● **Action item**
Taking the listing below line by line, tally those that contain the string "windowFrame". Give the total alone.
BEGIN
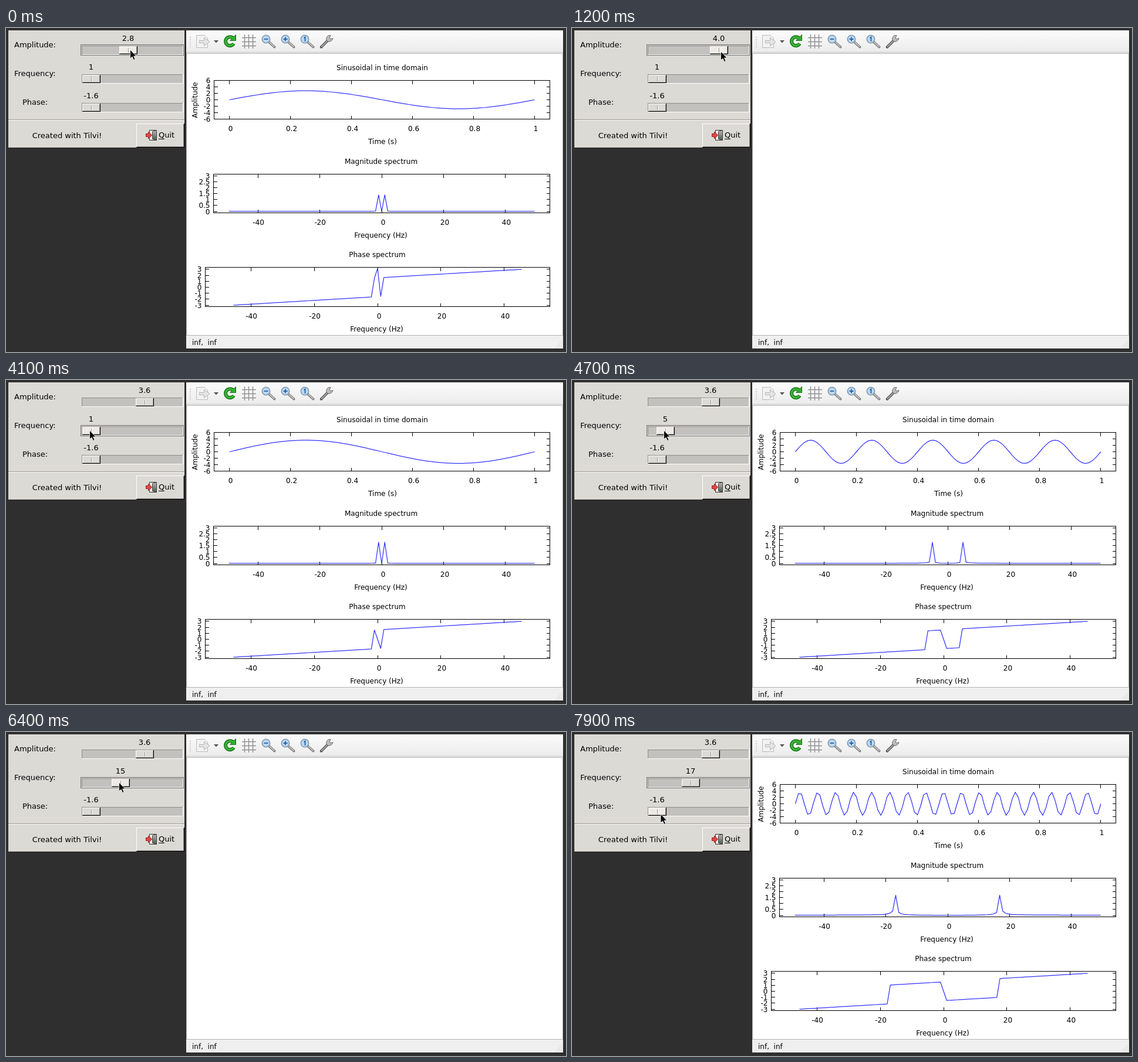
These frames come from a looping animation (954 px wide and 553 px high, 8000 ms). An HTML page:

```html
<!DOCTYPE html>
<html lang="en">
<head>
<meta charset="utf-8">
<title>Sinusoid explorer</title>
<style>
html, body { margin: 0; width: 100%; height: 100%; overflow: hidden; background: #2f2f2f; }
svg { display: block; font: 12px "DejaVu Sans", sans-serif; }
text { white-space: pre; }
.ui { font-size: 13px; }
.mid { text-anchor: middle; }
.end { text-anchor: end; }
.crisp { shape-rendering: crispEdges; }
.curve { fill: none; stroke: #3434ff; stroke-width: 1.25; stroke-linejoin: round; }
</style>
</head>
<body>
<svg id="stage" width="954" height="553" viewBox="0 0 954 553"></svg>
<script>
const stage = document.getElementById('stage');
const N = 101, RATE = 100;

const range = (a, b, step = 1) =>
  Array.from({ length: Math.round((b - a) / step) + 1 }, (_, i) => +(a + i * step).toFixed(1));
const rect = (x, y, w, h, fill, more = '') =>
  `<rect class="crisp" x="${x}" y="${y}" width="${w}" height="${h}" fill="${fill}" ${more}/>`;
const path = (d, stroke, width = 1, fill = 'none', more = '') =>
  `<path d="${d}" stroke="${stroke}" stroke-width="${width}" fill="${fill}" ${more}/>`;
const label = (x, y, s, cls = '', more = '') => `<text x="${x}" y="${y}" class="${cls}" ${more}>${s}</text>`;
const round = 'stroke-linecap="round"';

// Control panel
const rowY = i => 30 + 49 * i;

// Raised box: black and grey edges below, white above
const raised = (x, y, w, h, id) => rect(x, y, w, h, '#000') + rect(x, y, w - 1, h - 1, '#fff') +
  rect(x + 1, y + 1, w - 2, h - 2, '#96948f') + rect(x + 1, y + 1, w - 3, h - 3, '#dcdad5', id && `id="${id}"`);

function slider(i) {
  const y = rowY(i);
  return rect(129, y, 173, 16, '#fff') + rect(129, y, 172, 15, '#8e8c87') + rect(130, y + 1, 171, 14, '#c3c1bd') +
    `<g id="handle${i}">` + raised(0, y + 1, 31, 14, 'face' + i) +
    rect(15, y + 4, 1, 8, '#96948f') + rect(16, y + 4, 1, 8, '#fff') + '</g>' +
    label(0, y - 8, '', 'ui mid', `id="value${i}"`);
}

function panel() {
  return rect(4, 4, 300, 200, '#dcdad5') +
    label(14, 33, 'Amplitude:', 'ui') + label(14, 82, 'Frequency:', 'ui') + label(28, 131, 'Phase:', 'ui') +
    range(0, 2).map(slider).join('') +
    path('M127.5 28.5h175v18h-175z', '#000', 1, 'none', 'id="focus" stroke-dasharray="1 1"') +
    rect(4, 156, 300, 1, '#96948f') + rect(4, 157, 300, 1, '#fff') +
    label(104, 188, 'Created with Tilvi!', 'ui mid') + raised(222, 163, 82, 41) +
    rect(244, 174, 13, 18, '#333') + rect(245, 175, 11, 16, '#eee') +
    path('M249.5 176.5l7-2v17l-7-2z', '#444', 1, 'url(#door)') +
    path('M238.5 180.5h4v-3.5l6 6-6 6v-3.5h-4z', '#a01717', 1, '#e04848') +
    label(260, 187, 'Quit', 'ui') + rect(260, 189, 10, 1, '#000');
}

// Plot window
function lens(x, sign) {
  return path(`M${x + 5} 24l9.5 8.5`, '#777', 4, 'none', round) +
    path(`M${x + 6} 24.5l8 7.5`, '#d8d8d8', 1.6, 'none', round) +
    `<circle cx="${x}" cy="19" r="6.7" fill="#b9d8f3" stroke="#8498ab" stroke-width="1.6"/>` +
    path(sign, '#2b62a8', 1.8);
}

function toolbar() {
  const arc = 'M387 17.5a7.5 7.5 0 1 0 1 9';
  return rect(307, 4, 642, 38, 'url(#bar)') +
    range(15, 31, 4).map(y => rect(313, y, 2, 2, '#cfcfcf')).join('') +
    path('M324.5 12.5h14l5 5v16h-19z', '#bbb', 1, '#f2f2f2') +
    path('M329.5 21.5h8v-5l9.500 7-9.500 7v-5h-8z', '#b4b4b4', 1, '#e6e6e6') +
    path('M354 21h8l-4 4.5z', 'none', 0, '#555') +
    path(arc, '#157915', 6) + path('M391.5 11.5v10h-10z', '#157915', 1, '#35a835') + path(arc, '#3db53d', 3) +
    range(0, 2).map(i => path(`M${406.5 + 7 * i} 11v24M402 ${16.5 + 7 * i}h24`, '#909090', 1.4)).join('') +
    lens(443, 'M439.5 19h7') + lens(476, 'M472.5 19h7m-3.5-3.5v7') + lens(509, 'M507.5 17l2-1.5v7.5') +
    path('M537 32.5l10-10', '#444', 4.5, 'none', round) + path('M537.5 32l10-10', '#aaa', 2.2, 'none', round) +
    path('M553 12.5c-5-.5-8 3-7 8 2 4 9 4 11-3l-4 1.500-2-2z', '#666', 1, '#bdbdbd');
}

function windowFrame() {
  const grip = range(0, 3).map(i => range(0, i).map(j => rect(946 - j * 3, 535 + i * 3, 1, 1, '#b8b8b8')).join(''));
  return rect(307, 4, 642, 543, '#efefef') + toolbar() + rect(307, 41, 642, 1, '#c6c6c6') +
    rect(307, 43, 642, 482, '#b5b5b5') + rect(308, 44, 640, 480, '#fff') +
    label(317, 541, 'inf,  inf') + grip.join('');
}

// Each chart: its box and the scales from value to pixel
const axes = {
  time: { box: [354.5, 89.5, 926.5, 155.5], x: v => 380.5 + 520.4 * v, y: v => 122.5 - 5.5 * v },
  mag: { box: [353.5, 249.5, 926.5, 315.5], x: v => 640 + 5.261 * v, y: v => 313 - 20.2 * v },
  phase: { box: [339.5, 408.5, 926.5, 475.5], x: v => 633 + 5.39 * v, y: v => 442.5 - 10.2 * v }
};

function chart(name, title, titleX, xName, nameX, xs, ys) {
  const { box: [l, t, r, b], x, y } = axes[name];
  let ticks = '', s = '';
  for (const v of xs) {
    const px = Math.floor(x(v)) + .5;
    ticks += `M${px} ${b}v-6M${px} ${t}v6`;
    s += label(px + (v < 0 ? .5 : 2), b + 20.5, v, 'mid');
  }
  for (const v of ys) {
    const py = Math.floor(y(v)) + .5;
    if (py > t && py < b) ticks += `M${l} ${py}h6M${r} ${py}h-6`;
    s += label(l - 6, py + 4.5, v, 'end');
  }
  return s + path(`M${l} ${t}H${r}V${b}H${l}z` + ticks, '#000', 1, 'none', 'class="crisp"') +
    label(titleX, t - 17.5, title, 'mid') + label(nameX, b + 42.5, xName, 'mid') +
    `<polyline class="curve" id="${name}"/>`;
}

const hertz = range(-40, 40, 20);
stage.innerHTML = `<defs>
  <linearGradient id="bar" x2="0" y2="1"><stop stop-color="#fcfcfc"/><stop offset="1" stop-color="#ebebeb"/></linearGradient>
  <linearGradient id="door" x2="0" y2="1"><stop stop-color="#bbb"/><stop offset="1" stop-color="#4c5a44"/></linearGradient>
  </defs>` + panel() + windowFrame() + '<g id="plots">' +
  chart('time', 'Sinusoidal in time domain', 641, 'Time (s)', 641.5, range(0, 1, .2), range(-6, 6, 2)) +
  label(0, 0, 'Amplitude', 'mid', 'transform="translate(326 123) rotate(-90)"') +
  chart('mag', 'Magnitude spectrum', 639, 'Frequency (Hz)', 638.5, hertz, range(0, 3, .5)) +
  chart('phase', 'Phase spectrum', 632.5, 'Frequency (Hz)', 631.5, hertz, range(-3, 3)) + '</g>' +
  path('M0 0V15l3.500-3L6 17.500l2.500-1L6 11h4.500z', '#fff', .8, '#000', 'id="cursor"');

const el = id => document.getElementById(id);

// Signal
const wave = (amp, freq, n) => amp * Math.sin(2 * Math.PI * freq * n / RATE);

function magnitude(amp, freq, k) {
  let re = 0, im = 0;
  for (let n = 0; n < N; n++) {
    const v = wave(amp, freq, n), a = 2 * Math.PI * k * n / N;
    re += v * Math.cos(a);
    im -= v * Math.sin(a);
  }
  return Math.hypot(re, im) / N;
}

function phase(amp, freq, k) {
  if (!k) return amp < 2.85 ? Math.PI : 0;
  const m = Math.abs(k);
  return Math.sign(k) * (Math.PI * m / N + (m > freq ? 1 : -1) * Math.PI / 2);
}

function plot(name, ids, step, fn) {
  const { x, y } = axes[name];
  el(name).setAttribute('points', ids.map(i => x(i * step).toFixed(2) + ',' + y(fn(i)).toFixed(2)).join(' '));
}

// Motion
const ramp = (t, from, to) => Math.min(1, Math.max(0, (t - from) / (to - from)));
const ampAt = t => (2.8 + 1.5 * ramp(t, 0, 1500) - .7 * ramp(t, 1800, 2300)).toFixed(1);

// One smooth drag, then four short tugs
function freqAt(t) {
  const tugs = Math.min(4, Math.max(0, Math.floor((t - 5340) / 330)));
  return Math.round(1 + 10 * ramp(t, 4100, 5100) ** 2) + Math.floor(1.5 * tugs);
}

const ampX = amp => Math.round(95 + 35 * amp);
const freqX = freq => Math.round(126.3 + 3.57 * freq);

// The pointer holds a handle, or swings in an arc to the next one
function cursorAt(t) {
  const glide = ([ax, ay], [bx, by], u, sag) =>
    [ax + (bx - ax) * u, ay + (by - ay) * u + sag * Math.sin(Math.PI * u)];
  const onAmp = [ampX(ampAt(t)) + 18.5, 37 + 3 * ramp(t, 0, 900)];
  const onFreq = [freqX(freqAt(t)) + 12.5, 86];
  return t < 4100 ? glide(onAmp, onFreq, ramp(t, 2800, 3700), 30)
    : glide(onFreq, [151, 140], ramp(t, 7200, 7900), 80);
}

function setHandle(i, x, text, [cx, cy]) {
  const y = rowY(i), hover = cx >= x && cx < x + 31 && cy >= y && cy < y + 15;
  el('handle' + i).setAttribute('transform', `translate(${x} 0)`);
  el('face' + i).setAttribute('fill', hover ? '#eeebe7' : '#dcdad5');
  el('value' + i).setAttribute('x', x + 15);
  el('value' + i).textContent = text;
}

function draw(t) {
  const amp = ampAt(t), freq = freqAt(t), cursor = cursorAt(t);
  setHandle(0, ampX(amp), amp, cursor);
  setHandle(1, freqX(freq), freq, cursor);
  setHandle(2, 130, '-1.6', cursor);
  el('focus').setAttribute('transform', `translate(0 ${t < 4100 ? 0 : 49})`);
  el('cursor').setAttribute('transform', `translate(${cursor})`);

  // The plots flash blank now and then while a value changes
  const changed = amp !== ampAt(t - 100) || freq !== freqAt(t - 100);
  el('plots').style.display = changed && t % 400 === 0 ? 'none' : '';
  plot('time', range(0, 100), 1 / RATE, n => wave(amp, freq, n));
  plot('mag', range(-50, 50), RATE / N, k => magnitude(amp, freq, k));
  plot('phase', range(-46, 46), RATE / N, k => phase(amp, freq, k));
}

const start = performance.now();
let last = 0;
draw(0);
function tick(now) {
  const t = Math.floor(Math.max(0, now - start) % 8000 / 100) * 100;
  if (t !== last) draw(last = t);
  requestAnimationFrame(tick);
}
requestAnimationFrame(tick);
</script>
</body>
</html>
```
END
● **Answer for the task**
2